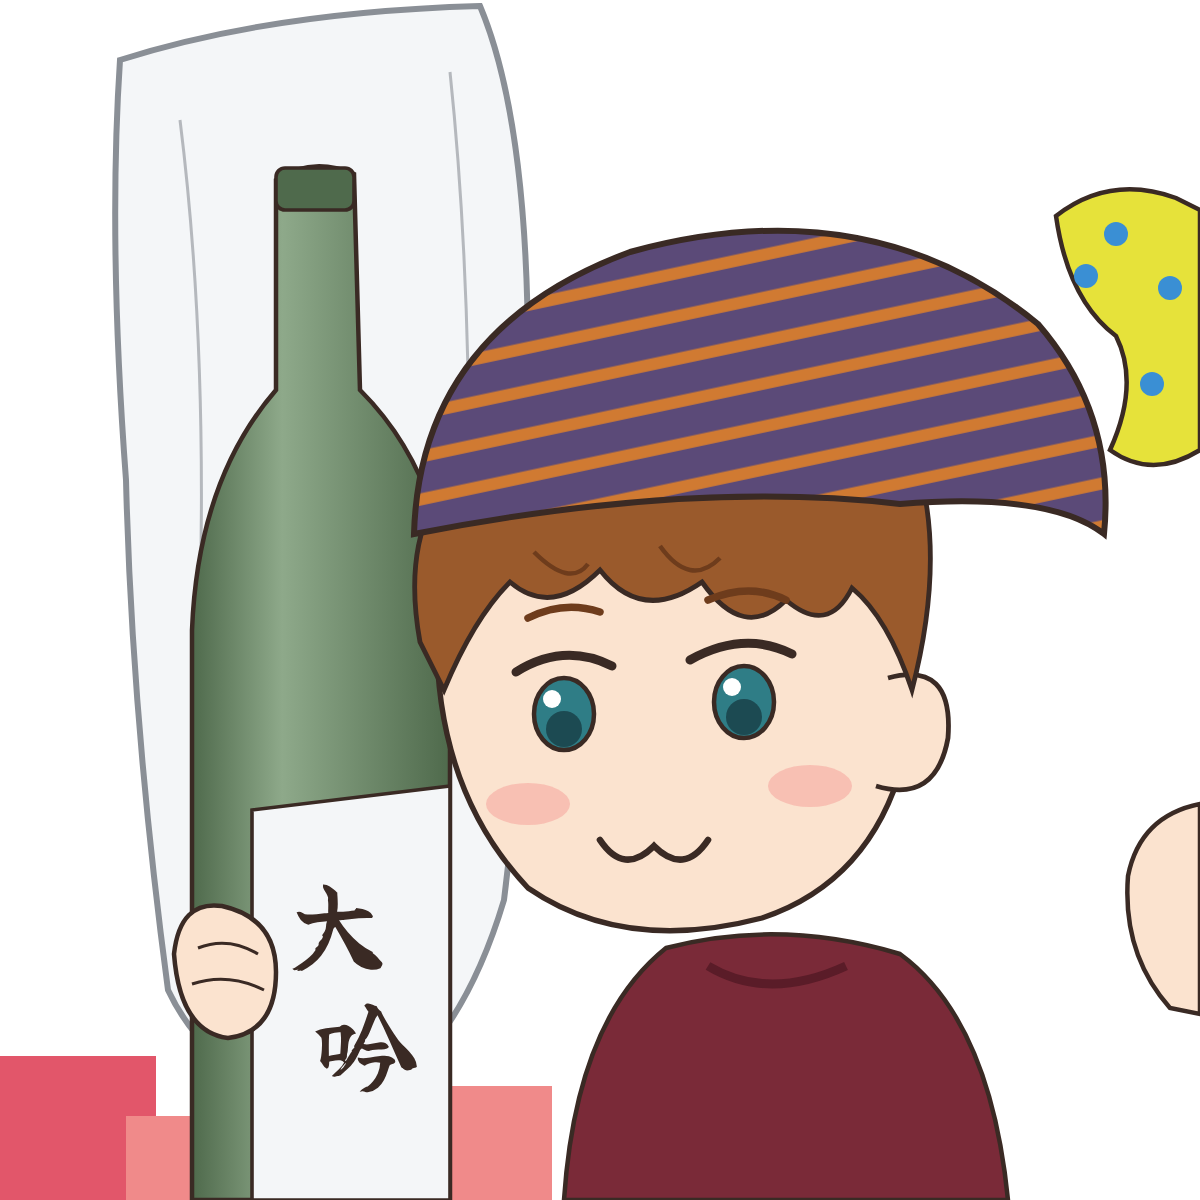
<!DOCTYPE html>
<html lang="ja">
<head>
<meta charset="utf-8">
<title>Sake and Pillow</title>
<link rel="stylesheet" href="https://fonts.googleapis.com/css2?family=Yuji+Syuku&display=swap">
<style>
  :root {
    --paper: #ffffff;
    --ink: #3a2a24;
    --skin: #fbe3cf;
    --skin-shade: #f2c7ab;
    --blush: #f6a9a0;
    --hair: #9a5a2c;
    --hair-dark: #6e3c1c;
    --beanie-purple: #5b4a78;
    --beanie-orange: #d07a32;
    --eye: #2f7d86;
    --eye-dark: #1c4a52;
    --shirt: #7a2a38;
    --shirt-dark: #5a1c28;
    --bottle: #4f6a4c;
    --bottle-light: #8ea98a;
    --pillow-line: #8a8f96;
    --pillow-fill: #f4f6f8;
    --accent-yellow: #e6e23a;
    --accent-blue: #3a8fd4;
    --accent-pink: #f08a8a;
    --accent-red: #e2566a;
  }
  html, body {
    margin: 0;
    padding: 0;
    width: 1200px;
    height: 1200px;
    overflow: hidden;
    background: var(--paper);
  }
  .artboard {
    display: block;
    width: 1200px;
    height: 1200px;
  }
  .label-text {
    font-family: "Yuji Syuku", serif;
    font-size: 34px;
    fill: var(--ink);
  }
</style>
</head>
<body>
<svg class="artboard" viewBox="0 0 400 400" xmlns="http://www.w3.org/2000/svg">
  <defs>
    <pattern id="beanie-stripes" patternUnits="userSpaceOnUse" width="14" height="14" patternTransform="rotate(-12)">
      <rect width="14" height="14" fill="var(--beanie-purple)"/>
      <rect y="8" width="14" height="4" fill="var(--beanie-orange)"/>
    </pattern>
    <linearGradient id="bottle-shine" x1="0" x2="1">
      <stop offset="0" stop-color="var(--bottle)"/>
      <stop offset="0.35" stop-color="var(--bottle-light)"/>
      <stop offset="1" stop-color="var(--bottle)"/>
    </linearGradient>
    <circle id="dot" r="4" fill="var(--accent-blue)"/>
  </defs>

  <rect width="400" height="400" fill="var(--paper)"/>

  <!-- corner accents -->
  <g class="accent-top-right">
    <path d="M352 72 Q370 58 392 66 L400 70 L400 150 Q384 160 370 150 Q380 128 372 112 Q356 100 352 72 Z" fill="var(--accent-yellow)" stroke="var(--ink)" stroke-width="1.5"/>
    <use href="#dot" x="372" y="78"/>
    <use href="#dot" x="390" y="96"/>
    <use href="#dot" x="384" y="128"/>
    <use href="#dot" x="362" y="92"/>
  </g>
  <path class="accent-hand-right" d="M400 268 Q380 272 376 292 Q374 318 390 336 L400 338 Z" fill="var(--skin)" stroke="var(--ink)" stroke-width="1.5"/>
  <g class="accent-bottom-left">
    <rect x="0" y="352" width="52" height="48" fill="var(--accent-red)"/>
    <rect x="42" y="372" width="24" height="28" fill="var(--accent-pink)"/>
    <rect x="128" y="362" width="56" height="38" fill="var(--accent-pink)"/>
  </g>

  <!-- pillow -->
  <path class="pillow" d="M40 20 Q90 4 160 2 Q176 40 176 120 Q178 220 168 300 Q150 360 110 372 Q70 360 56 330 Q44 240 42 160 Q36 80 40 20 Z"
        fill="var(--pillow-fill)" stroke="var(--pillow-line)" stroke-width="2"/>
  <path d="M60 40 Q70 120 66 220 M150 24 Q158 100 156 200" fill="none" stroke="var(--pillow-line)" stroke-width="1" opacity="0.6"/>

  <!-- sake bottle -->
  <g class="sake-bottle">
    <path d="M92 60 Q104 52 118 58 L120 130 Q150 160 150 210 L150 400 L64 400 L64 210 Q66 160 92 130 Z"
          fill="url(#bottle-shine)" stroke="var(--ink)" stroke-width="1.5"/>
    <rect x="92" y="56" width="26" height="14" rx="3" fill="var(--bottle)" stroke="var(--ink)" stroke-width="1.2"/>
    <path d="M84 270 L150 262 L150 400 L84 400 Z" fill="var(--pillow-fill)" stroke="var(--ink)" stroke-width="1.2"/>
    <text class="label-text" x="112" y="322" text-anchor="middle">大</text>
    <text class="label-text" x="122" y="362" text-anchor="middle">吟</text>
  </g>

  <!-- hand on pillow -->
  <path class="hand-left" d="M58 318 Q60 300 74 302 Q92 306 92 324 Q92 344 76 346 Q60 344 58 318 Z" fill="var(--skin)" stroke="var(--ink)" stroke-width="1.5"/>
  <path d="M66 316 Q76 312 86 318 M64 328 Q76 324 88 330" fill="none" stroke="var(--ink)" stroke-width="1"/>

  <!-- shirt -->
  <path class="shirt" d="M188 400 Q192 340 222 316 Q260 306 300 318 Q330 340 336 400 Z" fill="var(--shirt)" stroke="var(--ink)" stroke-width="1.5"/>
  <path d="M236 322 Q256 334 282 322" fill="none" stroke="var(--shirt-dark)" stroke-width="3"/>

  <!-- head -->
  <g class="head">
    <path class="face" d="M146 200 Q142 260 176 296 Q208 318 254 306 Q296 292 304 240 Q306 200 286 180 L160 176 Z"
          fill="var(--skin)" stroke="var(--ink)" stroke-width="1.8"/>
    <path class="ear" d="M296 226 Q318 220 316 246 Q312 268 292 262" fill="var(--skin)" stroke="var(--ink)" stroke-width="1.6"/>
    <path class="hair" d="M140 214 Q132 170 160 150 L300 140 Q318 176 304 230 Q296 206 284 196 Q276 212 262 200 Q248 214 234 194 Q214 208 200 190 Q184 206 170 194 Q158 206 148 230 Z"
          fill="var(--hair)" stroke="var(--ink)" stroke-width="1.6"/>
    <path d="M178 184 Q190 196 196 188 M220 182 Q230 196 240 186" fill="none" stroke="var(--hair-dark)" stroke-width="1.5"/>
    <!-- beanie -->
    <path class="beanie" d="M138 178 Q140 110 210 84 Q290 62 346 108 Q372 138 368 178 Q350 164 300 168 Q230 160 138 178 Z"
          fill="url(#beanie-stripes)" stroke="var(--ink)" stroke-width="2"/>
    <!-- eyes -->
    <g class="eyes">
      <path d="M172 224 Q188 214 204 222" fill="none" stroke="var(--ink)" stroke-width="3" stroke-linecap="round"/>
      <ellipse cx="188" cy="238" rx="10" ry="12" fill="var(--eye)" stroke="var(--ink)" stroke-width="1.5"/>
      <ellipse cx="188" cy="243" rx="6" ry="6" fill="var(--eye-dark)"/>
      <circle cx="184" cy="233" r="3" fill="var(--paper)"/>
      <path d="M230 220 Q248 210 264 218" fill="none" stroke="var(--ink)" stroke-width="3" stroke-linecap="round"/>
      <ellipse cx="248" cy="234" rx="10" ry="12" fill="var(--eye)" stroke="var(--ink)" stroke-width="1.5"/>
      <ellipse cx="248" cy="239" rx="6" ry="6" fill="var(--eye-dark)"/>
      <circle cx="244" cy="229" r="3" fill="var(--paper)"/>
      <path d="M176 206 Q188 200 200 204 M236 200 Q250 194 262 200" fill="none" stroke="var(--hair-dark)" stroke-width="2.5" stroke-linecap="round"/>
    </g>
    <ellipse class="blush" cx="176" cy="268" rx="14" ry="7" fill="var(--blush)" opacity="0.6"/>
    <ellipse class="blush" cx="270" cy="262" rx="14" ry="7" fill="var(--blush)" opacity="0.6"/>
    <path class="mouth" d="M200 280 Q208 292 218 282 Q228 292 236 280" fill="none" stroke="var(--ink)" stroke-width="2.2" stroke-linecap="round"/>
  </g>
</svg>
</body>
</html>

==

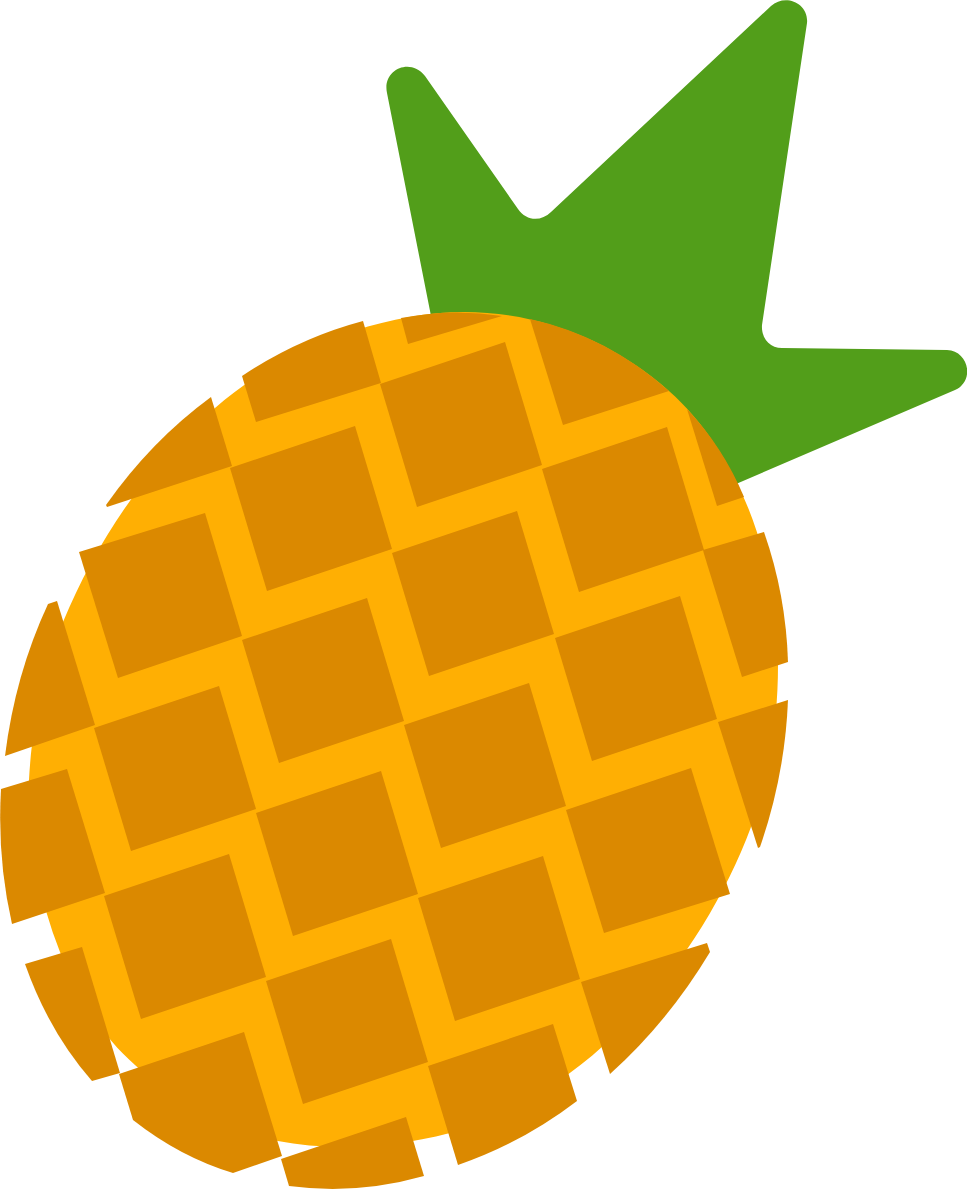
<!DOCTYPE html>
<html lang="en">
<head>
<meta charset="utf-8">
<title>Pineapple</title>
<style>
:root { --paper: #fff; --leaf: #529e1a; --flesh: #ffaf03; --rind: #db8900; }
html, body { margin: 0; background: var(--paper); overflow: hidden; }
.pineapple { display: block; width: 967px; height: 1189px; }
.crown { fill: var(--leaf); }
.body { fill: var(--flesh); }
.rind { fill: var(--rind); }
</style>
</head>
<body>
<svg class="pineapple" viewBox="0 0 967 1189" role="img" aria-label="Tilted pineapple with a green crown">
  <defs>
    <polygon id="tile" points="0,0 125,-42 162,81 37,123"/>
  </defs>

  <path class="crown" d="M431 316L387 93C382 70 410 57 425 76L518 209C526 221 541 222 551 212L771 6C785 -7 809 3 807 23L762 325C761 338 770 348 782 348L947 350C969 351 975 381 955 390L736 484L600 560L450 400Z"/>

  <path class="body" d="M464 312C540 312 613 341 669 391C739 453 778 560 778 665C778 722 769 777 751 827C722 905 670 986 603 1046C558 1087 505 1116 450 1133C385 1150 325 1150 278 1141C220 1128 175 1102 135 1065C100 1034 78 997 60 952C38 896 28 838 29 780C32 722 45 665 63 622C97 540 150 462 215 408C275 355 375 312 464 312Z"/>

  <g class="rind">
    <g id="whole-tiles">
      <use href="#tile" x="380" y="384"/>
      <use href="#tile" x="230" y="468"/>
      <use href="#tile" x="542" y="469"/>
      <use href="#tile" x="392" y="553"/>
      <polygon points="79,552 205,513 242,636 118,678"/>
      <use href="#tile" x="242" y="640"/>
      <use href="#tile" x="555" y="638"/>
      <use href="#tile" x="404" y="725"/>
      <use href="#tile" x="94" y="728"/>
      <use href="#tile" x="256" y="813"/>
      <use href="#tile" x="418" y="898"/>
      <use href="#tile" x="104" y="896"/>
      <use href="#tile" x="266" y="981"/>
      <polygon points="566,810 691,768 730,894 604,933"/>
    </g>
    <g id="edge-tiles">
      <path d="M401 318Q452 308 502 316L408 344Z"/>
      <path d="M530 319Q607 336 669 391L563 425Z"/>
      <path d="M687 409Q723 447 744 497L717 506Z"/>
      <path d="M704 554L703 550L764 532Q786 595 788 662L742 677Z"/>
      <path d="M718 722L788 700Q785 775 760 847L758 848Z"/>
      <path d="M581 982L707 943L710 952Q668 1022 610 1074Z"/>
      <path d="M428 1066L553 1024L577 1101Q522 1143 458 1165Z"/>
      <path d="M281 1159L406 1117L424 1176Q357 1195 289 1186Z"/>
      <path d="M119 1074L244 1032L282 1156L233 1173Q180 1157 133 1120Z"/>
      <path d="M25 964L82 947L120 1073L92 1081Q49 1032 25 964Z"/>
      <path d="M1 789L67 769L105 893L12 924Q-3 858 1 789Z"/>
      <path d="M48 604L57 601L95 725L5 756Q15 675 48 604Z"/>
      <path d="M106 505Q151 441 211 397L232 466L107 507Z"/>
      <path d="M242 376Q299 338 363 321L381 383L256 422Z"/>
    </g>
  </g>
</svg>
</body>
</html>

...

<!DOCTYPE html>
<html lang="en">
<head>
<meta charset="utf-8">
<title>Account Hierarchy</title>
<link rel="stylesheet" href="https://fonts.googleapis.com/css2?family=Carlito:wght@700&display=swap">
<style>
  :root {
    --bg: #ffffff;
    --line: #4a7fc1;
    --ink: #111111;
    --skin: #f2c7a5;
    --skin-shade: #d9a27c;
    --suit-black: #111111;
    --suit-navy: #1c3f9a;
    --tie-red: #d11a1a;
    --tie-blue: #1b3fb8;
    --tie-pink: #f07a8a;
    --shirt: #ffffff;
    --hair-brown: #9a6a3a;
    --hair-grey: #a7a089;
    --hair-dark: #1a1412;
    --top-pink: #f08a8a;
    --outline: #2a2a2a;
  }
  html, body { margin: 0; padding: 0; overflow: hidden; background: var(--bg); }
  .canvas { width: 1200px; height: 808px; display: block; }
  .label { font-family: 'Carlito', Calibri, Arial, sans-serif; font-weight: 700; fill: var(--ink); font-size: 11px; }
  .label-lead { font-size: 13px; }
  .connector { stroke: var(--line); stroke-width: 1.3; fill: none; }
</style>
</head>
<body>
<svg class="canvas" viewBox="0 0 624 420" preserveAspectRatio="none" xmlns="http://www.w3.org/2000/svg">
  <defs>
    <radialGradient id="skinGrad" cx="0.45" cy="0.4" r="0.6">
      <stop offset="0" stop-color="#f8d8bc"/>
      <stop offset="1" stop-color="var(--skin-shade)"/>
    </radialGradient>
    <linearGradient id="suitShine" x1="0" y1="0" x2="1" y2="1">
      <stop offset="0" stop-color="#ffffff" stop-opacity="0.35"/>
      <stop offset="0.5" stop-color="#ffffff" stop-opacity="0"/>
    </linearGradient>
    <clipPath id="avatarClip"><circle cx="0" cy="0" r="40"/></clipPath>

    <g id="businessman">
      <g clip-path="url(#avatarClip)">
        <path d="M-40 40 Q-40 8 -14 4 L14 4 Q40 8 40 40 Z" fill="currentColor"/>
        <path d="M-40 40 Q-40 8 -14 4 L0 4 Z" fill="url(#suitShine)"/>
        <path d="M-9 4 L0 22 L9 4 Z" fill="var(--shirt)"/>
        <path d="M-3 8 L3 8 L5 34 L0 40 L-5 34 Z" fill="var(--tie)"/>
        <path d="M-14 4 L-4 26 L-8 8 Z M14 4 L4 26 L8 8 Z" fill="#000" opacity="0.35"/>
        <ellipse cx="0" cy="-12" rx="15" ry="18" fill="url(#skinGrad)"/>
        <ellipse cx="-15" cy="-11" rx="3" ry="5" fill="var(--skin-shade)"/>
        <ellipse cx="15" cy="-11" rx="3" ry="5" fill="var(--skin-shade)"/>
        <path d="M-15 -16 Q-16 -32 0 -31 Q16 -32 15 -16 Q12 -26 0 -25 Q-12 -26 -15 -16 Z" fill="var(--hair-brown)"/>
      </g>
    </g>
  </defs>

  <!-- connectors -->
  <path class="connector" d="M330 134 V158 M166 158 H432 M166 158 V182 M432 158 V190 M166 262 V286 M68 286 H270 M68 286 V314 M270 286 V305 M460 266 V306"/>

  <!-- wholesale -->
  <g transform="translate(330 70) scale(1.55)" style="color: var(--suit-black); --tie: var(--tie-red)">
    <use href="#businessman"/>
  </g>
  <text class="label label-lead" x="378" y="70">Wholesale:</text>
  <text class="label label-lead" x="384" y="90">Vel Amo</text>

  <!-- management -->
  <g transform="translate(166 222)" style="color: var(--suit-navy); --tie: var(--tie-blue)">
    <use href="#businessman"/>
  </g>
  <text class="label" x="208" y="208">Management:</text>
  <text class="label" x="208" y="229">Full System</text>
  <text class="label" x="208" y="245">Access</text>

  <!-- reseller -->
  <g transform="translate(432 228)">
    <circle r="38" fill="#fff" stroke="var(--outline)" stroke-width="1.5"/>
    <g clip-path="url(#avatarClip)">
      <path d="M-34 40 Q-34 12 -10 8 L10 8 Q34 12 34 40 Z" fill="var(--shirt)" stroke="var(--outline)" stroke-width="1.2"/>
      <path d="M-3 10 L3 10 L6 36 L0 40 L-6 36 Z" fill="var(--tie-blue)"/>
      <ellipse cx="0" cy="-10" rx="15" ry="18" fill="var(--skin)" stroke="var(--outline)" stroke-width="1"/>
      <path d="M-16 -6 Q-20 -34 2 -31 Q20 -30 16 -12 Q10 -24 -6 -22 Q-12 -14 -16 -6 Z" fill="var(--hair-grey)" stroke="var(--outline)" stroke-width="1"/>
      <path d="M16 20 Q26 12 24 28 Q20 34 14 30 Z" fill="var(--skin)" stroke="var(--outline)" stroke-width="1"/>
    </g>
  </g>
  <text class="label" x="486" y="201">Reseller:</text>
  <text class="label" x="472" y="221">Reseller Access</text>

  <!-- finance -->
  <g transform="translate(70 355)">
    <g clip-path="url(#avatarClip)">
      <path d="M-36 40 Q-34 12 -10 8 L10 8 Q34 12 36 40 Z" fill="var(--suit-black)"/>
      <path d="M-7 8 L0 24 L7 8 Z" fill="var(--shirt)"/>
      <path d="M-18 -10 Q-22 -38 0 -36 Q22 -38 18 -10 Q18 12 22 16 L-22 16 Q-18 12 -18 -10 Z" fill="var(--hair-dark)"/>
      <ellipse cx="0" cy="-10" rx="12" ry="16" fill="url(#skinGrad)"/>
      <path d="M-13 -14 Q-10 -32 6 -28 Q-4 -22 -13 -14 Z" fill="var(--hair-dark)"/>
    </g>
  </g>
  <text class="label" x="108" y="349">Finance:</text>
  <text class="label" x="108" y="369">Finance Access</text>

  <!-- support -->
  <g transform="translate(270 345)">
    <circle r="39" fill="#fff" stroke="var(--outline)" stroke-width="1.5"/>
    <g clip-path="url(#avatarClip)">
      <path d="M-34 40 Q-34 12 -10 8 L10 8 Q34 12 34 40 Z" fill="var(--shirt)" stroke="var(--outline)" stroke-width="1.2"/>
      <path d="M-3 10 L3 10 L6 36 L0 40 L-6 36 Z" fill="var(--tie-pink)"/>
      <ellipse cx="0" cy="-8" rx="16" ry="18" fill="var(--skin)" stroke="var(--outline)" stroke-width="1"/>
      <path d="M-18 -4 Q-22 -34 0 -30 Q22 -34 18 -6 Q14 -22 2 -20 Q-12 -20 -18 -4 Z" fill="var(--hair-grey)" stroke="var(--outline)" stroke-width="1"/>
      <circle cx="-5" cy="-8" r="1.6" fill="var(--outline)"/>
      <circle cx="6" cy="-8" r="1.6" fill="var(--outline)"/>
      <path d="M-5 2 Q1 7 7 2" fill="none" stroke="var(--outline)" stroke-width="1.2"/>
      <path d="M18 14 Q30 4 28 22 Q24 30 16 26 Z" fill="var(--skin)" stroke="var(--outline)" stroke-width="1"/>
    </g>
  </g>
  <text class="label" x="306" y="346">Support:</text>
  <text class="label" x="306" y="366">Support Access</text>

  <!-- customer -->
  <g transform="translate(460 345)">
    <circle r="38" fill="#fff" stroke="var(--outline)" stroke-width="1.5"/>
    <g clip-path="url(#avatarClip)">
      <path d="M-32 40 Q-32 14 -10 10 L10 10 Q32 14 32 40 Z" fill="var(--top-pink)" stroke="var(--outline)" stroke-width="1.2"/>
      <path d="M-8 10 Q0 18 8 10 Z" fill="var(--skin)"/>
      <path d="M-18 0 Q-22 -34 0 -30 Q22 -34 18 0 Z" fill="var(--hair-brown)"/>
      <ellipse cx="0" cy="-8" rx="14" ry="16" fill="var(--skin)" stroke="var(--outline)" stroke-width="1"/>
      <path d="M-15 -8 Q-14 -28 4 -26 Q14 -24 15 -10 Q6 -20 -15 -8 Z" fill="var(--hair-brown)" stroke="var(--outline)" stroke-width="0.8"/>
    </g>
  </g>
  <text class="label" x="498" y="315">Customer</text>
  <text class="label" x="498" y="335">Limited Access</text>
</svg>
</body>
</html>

→ **Work order**: When a line in the data contains "paper", return it as written.

→ **Exercise solution**:
    --paper: #ffffff;
    background: var(--paper);
  <rect width="400" height="400" fill="var(--paper)"/>
      <circle cx="184" cy="233" r="3" fill="var(--paper)"/>
      <circle cx="244" cy="229" r="3" fill="var(--paper)"/>
:root { --paper: #fff; --leaf: #529e1a; --flesh: #ffaf03; --rind: #db8900; }
html, body { margin: 0; background: var(--paper); overflow: hidden; }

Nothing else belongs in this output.